University of Texas at Austin
Center for Computational Life Sciences and Biology

Center for Computational Life Sciences and Biology

Computational Molecular Biophysics

Developing algorithms to simulate the structure, dynamics, and function of biological molecules and their assemblies. The group carries computer simulations of these systems at atomic resolution and extract information about their functions, such as folding propensity, transport, selectivity, and efficiency. The time scales of these processes vary by many orders of magnitudes, from femtoseconds (10-15s) to hours and require special simulation techniques. The research team uses statistical mechanic theories and novel computer algorithms to cover this vast time range. These simulation techniques are applied to the study of a variety of biomolecular systems, such as RNA folding, operation of molecular machines, enzymatic reactions, protein activation, passive transport through biological membranes, and active translocation between cell compartments. The team works with the experimental groups of Prof. Carlos Baiz, Prof. Ken Johnson, Prof. Rick Russell, and Prof. Lauren Webb at the University of Texas at Austin. The group also collaborates with the groups of Ron Mittler from University of Missouri and with the group of Rachel Nechushtai from the Hebrew University.

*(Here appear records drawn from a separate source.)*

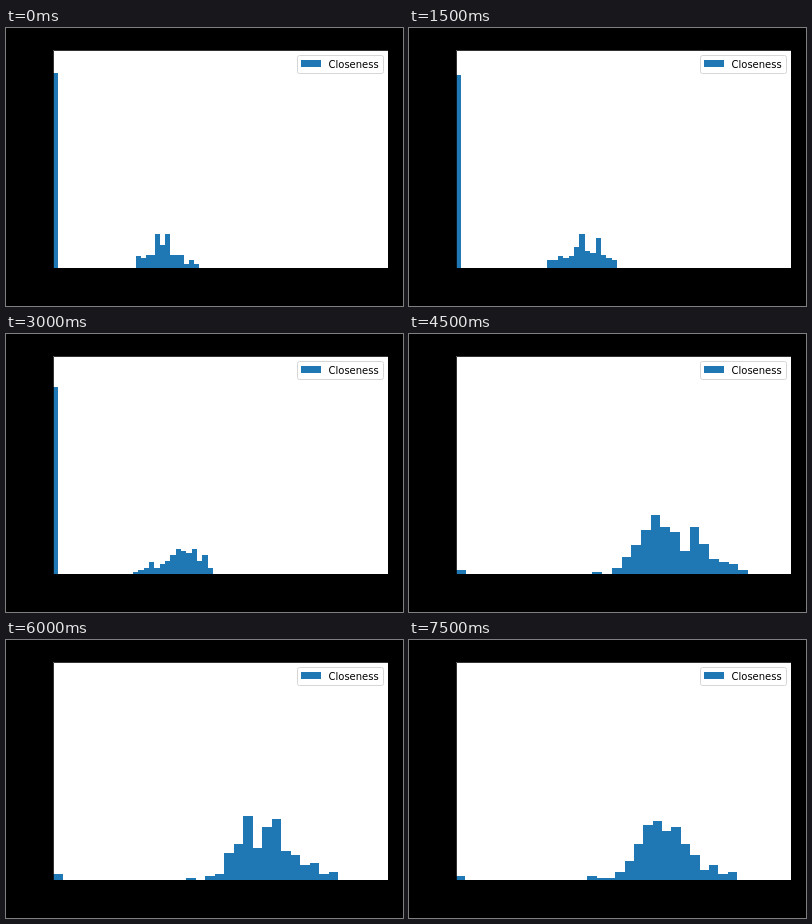
An HTML page for the animation above (8 s loop, 397 by 278 pixels).

```html
<!DOCTYPE html>
<html lang="en">
<head>
<meta charset="utf-8">
<title>Closeness histogram</title>
<style>
  html, body { margin: 0; width: 100%; height: 100%; overflow: hidden; background: #000; }
  svg { display: block; }
  text { font: 10px "DejaVu Sans", sans-serif; }
  .bar { fill: #1f77b4; shape-rendering: crispEdges; }
</style>
</head>
<body>
<svg width="397" height="278" viewBox="0 0 397 278">
  <rect x="47" y="22" width="335" height="218" fill="#fff"/>
  <g id="plot"></g>
  <path d="M47.5 240V22.5H382" fill="none" stroke="#000" stroke-opacity=".8"/>
  <rect x="291.5" y="27.5" width="86" height="18" rx="2" fill="#fff" stroke="#d6d6d6"/>
  <rect class="bar" x="295" y="32" width="20" height="7"/>
  <text x="322.5" y="40">Closeness</text>
</svg>
<script>
const LOOP = 8000, BINS = 30;
const LEFT = 47.1, BASE = 239.8, FLOOR = 240, UNIT = 217.44 / 115;

// at: start in ms; right: right edge of the last bin;
// first: count in bin 0; tail: counts of the last bins
const steps = [
  { at: 0, right: 193, first: 103, tail: [6, 5, 7, 7, 18, 12, 18, 7, 7, 7, 2, 4, 2] },
  { at: 1500, right: 208, first: 102, tail: [4, 4, 6, 5, 6, 11, 18, 9, 8, 16, 7, 5, 4] },
  { at: 3000, right: 207, first: 99, tail: [1, 2, 3, 6, 3, 5, 7, 10, 13, 12, 11, 13, 7, 10, 3] },
  { at: 4500, right: 339, first: 2, tail: [1, 0, 3, 9, 15, 23, 31, 25, 22, 12, 25, 16, 8, 6, 5, 2] },
  { at: 6000, right: 332, first: 3, tail: [1, 0, 2, 3, 14, 19, 34, 17, 28, 32, 15, 13, 8, 9, 3, 4] },
  { at: 7500, right: 328, first: 2, tail: [2, 1, 1, 4, 10, 19, 29, 31, 26, 28, 19, 13, 5, 8, 3, 4] }
];

function histogramPath({ right, first, tail }) {
  const edge = bin => Math.round(LEFT + (right - LEFT) * bin / BINS);
  const bar = (bin, count) => count
    ? `M${edge(bin)} ${FLOOR}V${Math.round(BASE - count * UNIT)}H${edge(bin + 1)}V${FLOOR}z`
    : '';
  const start = BINS - tail.length;
  return bar(0, first) + tail.map((count, i) => bar(start + i, count)).join('');
}

const plot = document.getElementById('plot');
steps.forEach((step, i) => {
  const path = document.createElementNS(plot.namespaceURI, 'path');
  path.setAttribute('class', 'bar');
  path.setAttribute('d', histogramPath(step));
  plot.append(path);

  const frames = steps.map(({ at }, j) => ({
    offset: at / LOOP, opacity: Number(i === j), easing: 'step-end'
  }));
  frames.push({ offset: 1, opacity: Number(i === steps.length - 1) });
  path.animate(frames, { duration: LOOP, iterations: Infinity });
});
</script>
</body>
</html>
```
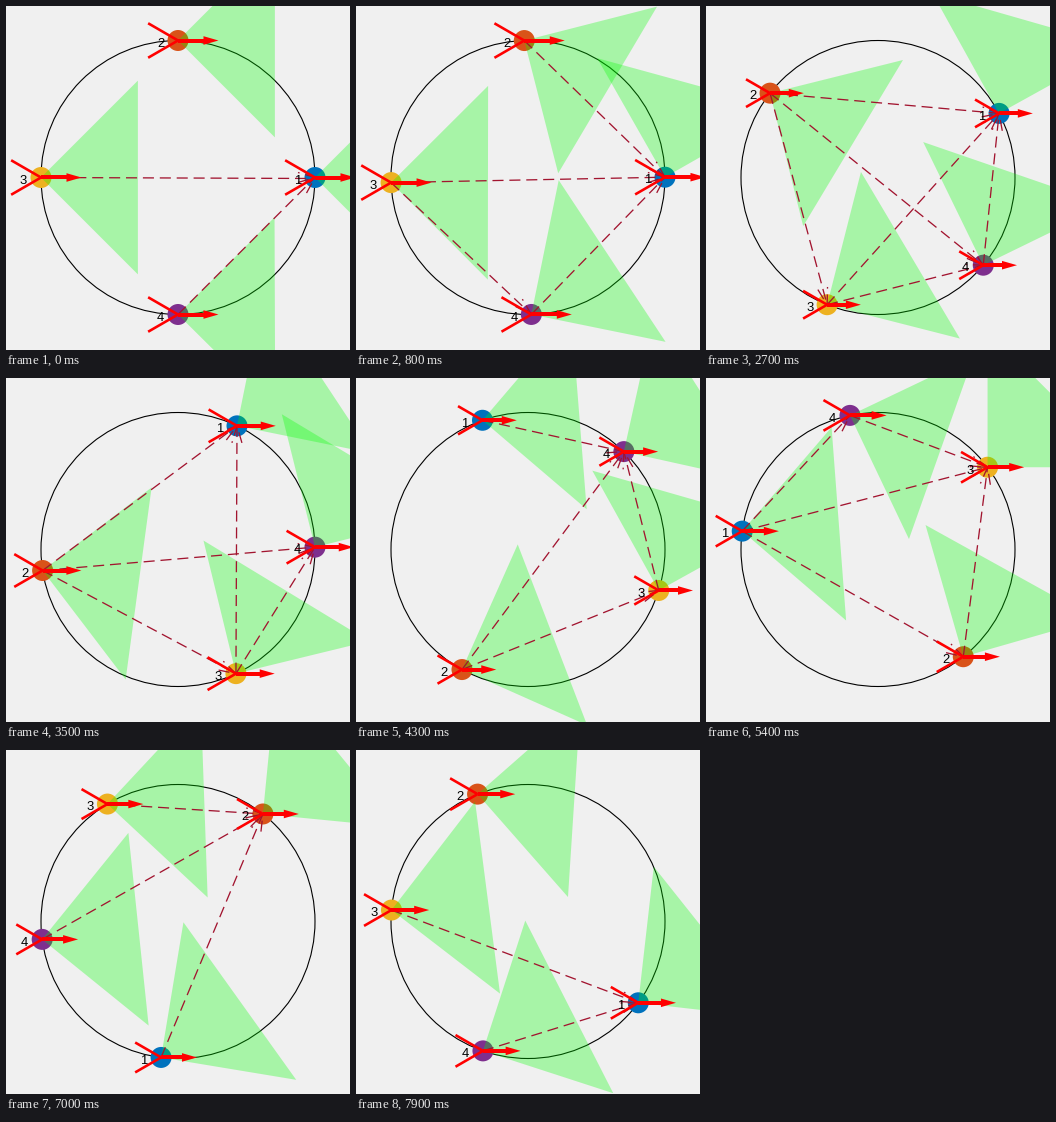
Animation, 344 px wide and 344 px high, one loop 8000 ms. Source, as a matplotlib script:

```python
import numpy as np
import matplotlib.pyplot as plt
from matplotlib.animation import FuncAnimation
from matplotlib.patches import Circle, Polygon

SIZE = 344
CX, CY, R = 172, 171.5, 137
PX = 0.72                       # points per pixel at 100 dpi
HALF_VIEW = 45
COLORS = ["#0072BD", "#D95319", "#EDB120", "#7E2F8E"]
EDGE = "#A2142F"

# Key steps, with each agent's place on the ring and viewing direction (degrees)
KEYS = np.array([0, 9, 15, 26, 42, 53, 69, 78], float)
PLACE = np.array([
    [0, 0.6, 3.6, 27.9, 109.4, 172.3, 262.9, 323.6],
    [90, 93, 100.5, 142, 241.2, 308.5, 411.7, 471.6],
    [180, 184.5, 197.4, 248.2, 342.6, 396.9, 481, 535.2],
    [270, 273, 281.8, 320.2, 405.6, 461.8, 547.5, 610.8]])
VIEW = np.array([
    [0, 92, 127.6, 74, 4.5, 4.3, 35.6, 38.5],
    [0, -37, -46, -31, 21, 61, 39.4, -3.7],
    [0, 0, 0.7, 30.7, 74, 45, 2, 7.4],
    [0.2, 41, 55.5, 71, 32.5, -19.5, 6, 27]])


def smooth(values, s, start=None):
    """Cubic Hermite curve through the key values."""
    slope = np.gradient(values, KEYS)
    if start is not None:
        slope[0] = start
    i = min(np.searchsorted(KEYS, s, side="right") - 1, len(KEYS) - 2)
    d = KEYS[i + 1] - KEYS[i]
    u = (s - KEYS[i]) / d
    return ((1 + 2 * u) * (1 - u) ** 2 * values[i] + u * (1 - u) ** 2 * d * slope[i]
            + u * u * (3 - 2 * u) * values[i + 1] + u * u * (u - 1) * d * slope[i + 1])


def unit(deg):
    a = np.radians(deg)
    return np.array([np.cos(a), -np.sin(a)])


def line(points, color, width, z, **kw):
    xs, ys = zip(*points)
    ax.plot(xs, ys, color=color, lw=width * PX, zorder=z, **kw)


def sees(p, q, view):
    dx, dy = q - p
    off = np.degrees(np.arctan2(-dy, dx)) - view
    return abs((off + 180) % 360 - 180) < HALF_VIEW - 0.05


def sight_line(p, q):
    d = (q - p) / np.hypot(*(q - p))
    n = np.array([-d[1], d[0]])
    dash = dict(dashes=(8.5, 4.5), dash_capstyle="butt")
    line([p, q], EDGE, 1.3, 4, **dash)
    back = q - 17 * d
    line([back + 5 * n, q, back - 5 * n], EDGE, 1.3, 4, **dash)


def body_axes(p, length):
    for deg in (150, 210):
        line([p, p + length * unit(deg)], "red", 2.6, 5, solid_capstyle="butt")
    tip = p + [length + 6, 0]
    line([p, tip - [11, 0]], "red", 4, 5, solid_capstyle="butt")
    ax.add_patch(Polygon([tip, tip + [-15, -4.3], tip + [-15, 4.3]],
                         fc="red", ec="none", zorder=5))


def draw(frame):
    ax.clear()
    ax.set_xlim(0, SIZE)
    ax.set_ylim(SIZE, 0)
    ax.axis("off")

    s = max(0, frame - 1)
    pos = [np.array([CX, CY]) + R * unit(smooth(v, s, 0)) for v in PLACE]
    views = [smooth(v, s) for v in VIEW]
    length = 0.089 * np.hypot(*np.ptp(pos, axis=0))

    ax.add_patch(Circle((CX, CY), R, fill=False, ec="black", lw=1.1 * PX, zorder=1))
    for i, (p, view) in enumerate(zip(pos, views)):
        ax.add_patch(Circle(p, 10.5, fc=COLORS[i], ec="none", zorder=2))
        cone = [p, p + R * unit(view + HALF_VIEW), p + R * unit(view - HALF_VIEW)]
        ax.add_patch(Polygon(cone, fc="#00FF00", ec="none", alpha=0.3, zorder=3))
        for j, q in enumerate(pos):
            if i != j and sees(p, q, view):
                sight_line(p, q)
        body_axes(p, length)
        ax.text(p[0] - 17.5, p[1] + 6.3, str(i + 1), fontsize=13 * PX, color="black",
                family="Liberation Sans", ha="center", va="baseline",
                zorder=6, clip_on=True)
    return []


fig = plt.figure(figsize=(SIZE / 100, SIZE / 100), dpi=100, facecolor="#F0F0F0")
ax = fig.add_axes([0, 0, 1, 1])
anim = FuncAnimation(fig, draw, frames=80, interval=100, repeat=True, repeat_delay=0)
plt.show()
```
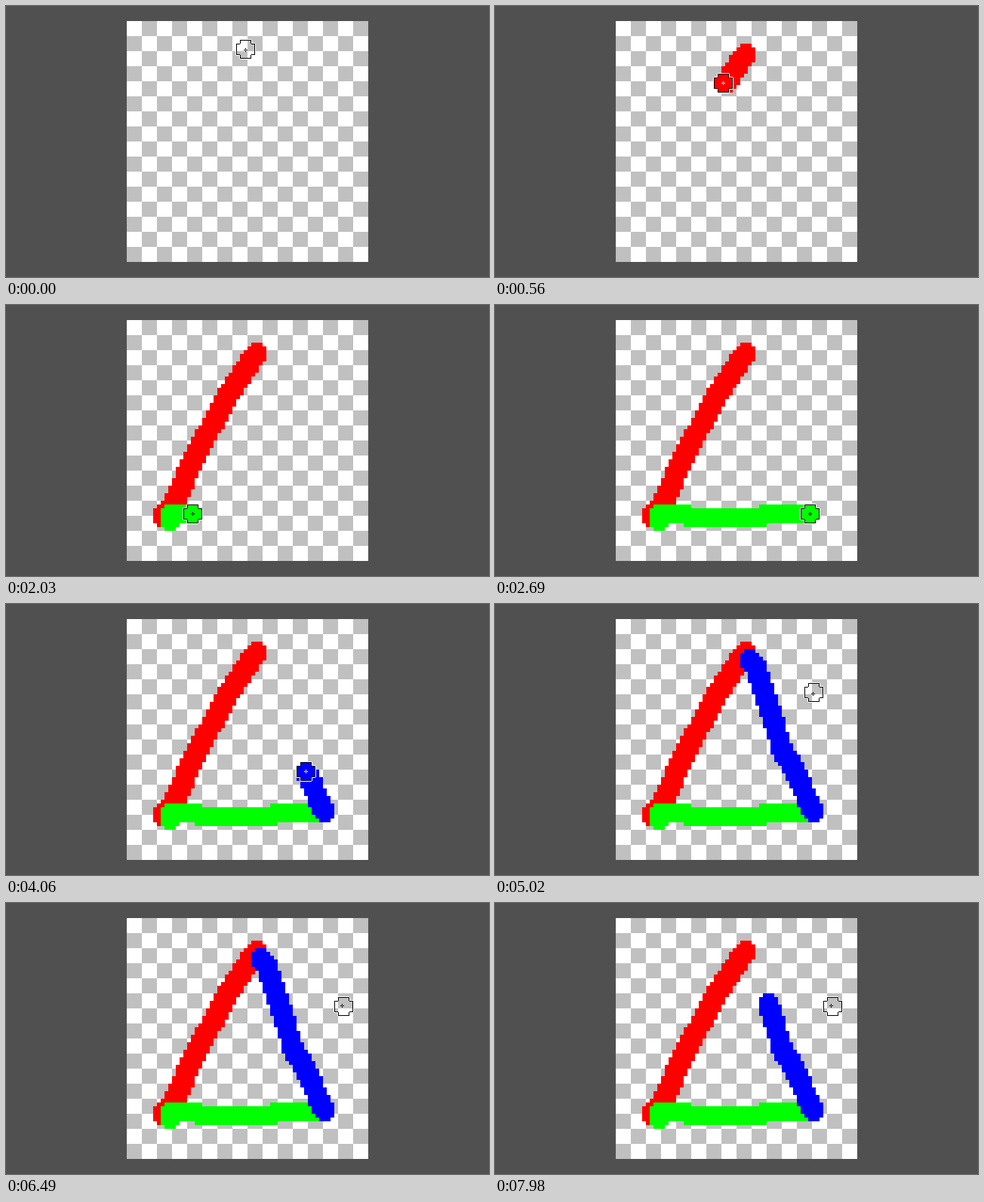
Recreate the animation shown at these times as an HTML page with a canvas. Size 640 px wide and 360 px high, loop 8000 ms.

```html
<!DOCTYPE html>
<html lang="en">
<head>
<meta charset="utf-8">
<title>Triangle painting</title>
<style>
html, body { margin: 0; width: 100%; height: 100%; overflow: hidden; background: #505050; }
canvas { display: block; }
</style>
</head>
<body>
<canvas id="stage" width="640" height="360"></canvas>
<script>
const ctx = document.getElementById('stage').getContext('2d');
const LOOP = 8000, CELL = 5, LEFT = 160, TOP = 20;

const lerp = (a, b, f) => a + (b - a) * f;
const linear = f => f;
const smooth = f => f * f * (3 - 2 * f);
const easeOut = f => 1 - (1 - f) ** 2.6;
const progress = (t, start, end) => Math.min(1, Math.max(0, (t - start) / (end - start)));

// Every grid cell the brush centre passes on the way through the key points.
function cellsAlong(points) {
  const cells = [points[0]], samples = 999;
  for (let i = 1; i < points.length; i++) {
    for (let k = 1; k <= samples; k++) {
      const [x, y] = [0, 1].map(n => Math.round(lerp(points[i - 1][n], points[i][n], k / samples)));
      const [lastX, lastY] = cells[cells.length - 1];
      if (x !== lastX || y !== lastY) cells.push([x, y]);
    }
  }
  return cells;
}

function stroke(start, end, ease, color, light, hidden, points) {
  const cells = cellsAlong(points);
  const last = t => Math.floor(ease(progress(t, start, end)) * (cells.length - 1));
  return {
    start, color, light, hidden, cells, last,
    pointer: t => {
      const [x, y] = cells[last(t)];
      return [LEFT + x * CELL + 2, TOP + y * CELL + 2];
    }
  };
}

function glide(start, end, x, y) {
  return {
    start, light: false,
    pointer: (t, from) => {
      const f = progress(t, start, end);
      return [Math.round(lerp(from[0], x, f)), Math.round(lerp(from[1], y, f))];
    }
  };
}

const red = stroke(340, 1070, smooth, '#f00', true, [5760, 6150],
  [[34, 8], [25.5, 21], [17.5, 36], [12, 48], [9, 52]]);
const green = stroke(1970, 2690, easeOut, '#0f0', false, [5520, 6340],
  [[11, 53], [11, 51], [18, 51], [19, 52], [38, 52], [39, 51], [51, 51]]);
const blue = stroke(3960, 4810, easeOut, '#00f', true, [5300, 6490],
  [[52, 51], [47, 40], [43.5, 34], [41.5, 27], [36.5, 12], [35, 10]]);

const timeline = [
  glide(0, 180, 332, 67), red,
  glide(1300, 1350, 217, 292), green,
  glide(2870, 2930, 407, 297),
  glide(3460, 3620, 404, 257), glide(3620, 3780, 422, 277), blue,
  glide(4940, 5020, 421, 119), glide(5020, 5250, 445, 136)
];

// The blue stroke is taken back cell by cell from its tip.
const UNDONE = 17;
const undone = t => Math.floor(UNDONE * progress(t, 6780, 7980));

function rect(color, x, y, w, h) {
  ctx.fillStyle = color;
  ctx.fillRect(x, y, w, h);
}

function drawDab(color, [x, y]) {
  const px = LEFT + x * CELL, py = TOP + y * CELL;
  rect(color, px - 5, py - 10, 15, 25);
  rect(color, px - 10, py - 5, 25, 15);
}

// Brush edge: each side is a separate line, so the corner pixels stay open.
function drawOutline(color, cx, cy, offset) {
  const R = 12.5, r = 7.5, corners = [];
  let side = [[-r, -R], [r, -R], [r, -r]];
  for (let turn = 0; turn < 4; turn++) {
    corners.push(...side);
    side = side.map(([x, y]) => [-y, x]);
  }
  ctx.beginPath();
  corners.forEach(([x0, y0], i) => {
    const [x1, y1] = corners[(i + 1) % corners.length];
    const dx = cx + Math.sign(y1 - y0) * offset, dy = cy - Math.sign(x1 - x0) * offset;
    ctx.moveTo(x0 + dx, y0 + dy);
    ctx.lineTo(x1 + dx, y1 + dy);
  });
  ctx.strokeStyle = color;
  ctx.lineWidth = 1;
  ctx.stroke();
}

function drawPointer([x, y], light) {
  const centre = (v, origin) => origin + (Math.floor((v - origin) / CELL) + 0.5) * CELL;
  const cx = centre(x, LEFT), cy = centre(y, TOP);
  drawOutline('#fff', cx, cy, 0.5);
  drawOutline('#000', cx, cy, -0.5);
  const color = light ? '#fff' : '#000';
  for (const arm of [-2, 1]) {
    rect(color, x + arm, y, 2, 1);
    rect(color, x, y + arm, 1, 2);
  }
}

function draw(t) {
  rect('#505050', 0, 0, 640, 360);
  for (let row = 0; row < 16; row++) {
    for (let col = 0; col < 16; col++) {
      rect((row + col) % 2 ? '#c0c0c0' : '#fff', LEFT + col * 20, TOP + row * 20, 20, 20);
    }
  }
  for (const s of [red, green, blue]) {
    const hidden = t >= s.hidden[0] && t < s.hidden[1];
    if (t < s.start || hidden) continue;
    const count = s.last(t) + 1 - (s === blue ? undone(t) : 0);
    s.cells.slice(0, count).forEach(cell => drawDab(s.color, cell));
  }
  let position = [317, 58], light = false;
  for (const step of timeline.filter(s => t >= s.start)) {
    position = step.pointer(t, position);
    light = step.light;
  }
  drawPointer(position, light);
}

function frame() {
  draw(performance.now() % LOOP);
  requestAnimationFrame(frame);
}
frame();
</script>
</body>
</html>
```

Ron Elber
Ron Elber
Computational Statistical Mechanics Computational Biology Computational Physics

Faculty and Research Staff


Computer simulations of long-time events in biomolecular systems.
Algorithms for rare events: The group develops algorithms to simulate biological phenomena at exceptionally long times at the molecular scale. For example, while the smallest time interval of molecular motion is in femtoseconds (10-15s), molecular transport through biological membranes can take hours. Milestoning, an algorithm that partitions phase space to compartments and computes short trajectories between boundaries of compartments (called milestones), is developed. The information from the short trajectories allows the exact calculation of exceptionally long-time events. These algorithms are applied to the study of interesting biological processes.
RNA folding:
Studies the mechanism of RNA folding. Recently it was shown that gains in water entropy drive the collapse of this highly charged polymer from extended to a compact shape.
HIV reverse transcriptase:
Studies the specificity, selectivity, and efficiency of a DNA polymerase (a family of proteins that synthesize the genetic code). The group examines the conformational transition of the protein that follows ligand binding and illustrates that it has a significant effect on selecting the correct base. The group recently completed the study of the chemical event in which a base is added to a single strand and showed that it is a rate-determining.
Simulates the transport of the anthrax toxin's lethal factor through the anthrax channel and illustrates that change in protonation provides the free energy necessary for the transport event from the endosome to the cytosol.
Membrane transport:
Uses Milestoning to investigate the molecular mechanisms of Cell-Penetrating Peptides. These peptides are messengers and carriers that interact with biological membranes, and are invariably positively charged, posing a challenge for permeation attempts through the hydrophobic environment of membranes. The group also use a new algorithm (Molecular Dynamics with Alchemical Steps – MDAS) to equilibrate heterogeneous biological membranes.


National Institute of Health: GM59796, “Long Time Dynamics of Biomolecules”, Ron Elber, PI

National Institute of Health: GM111364, “Modeling Membrane Dynamics and Permeation”, Ron Elber, Lauren Webb, Alfredo Cardenas, MPIs

National Science Foundation: BIO-1815354, ”Understanding Extremely Heterogeneous Biological Membranes”, Carlos Baiz and Ron Elber, MPIs

Welch Foundation: F-1896, “Rafts and Biological Membranes”. Ron Elber, PI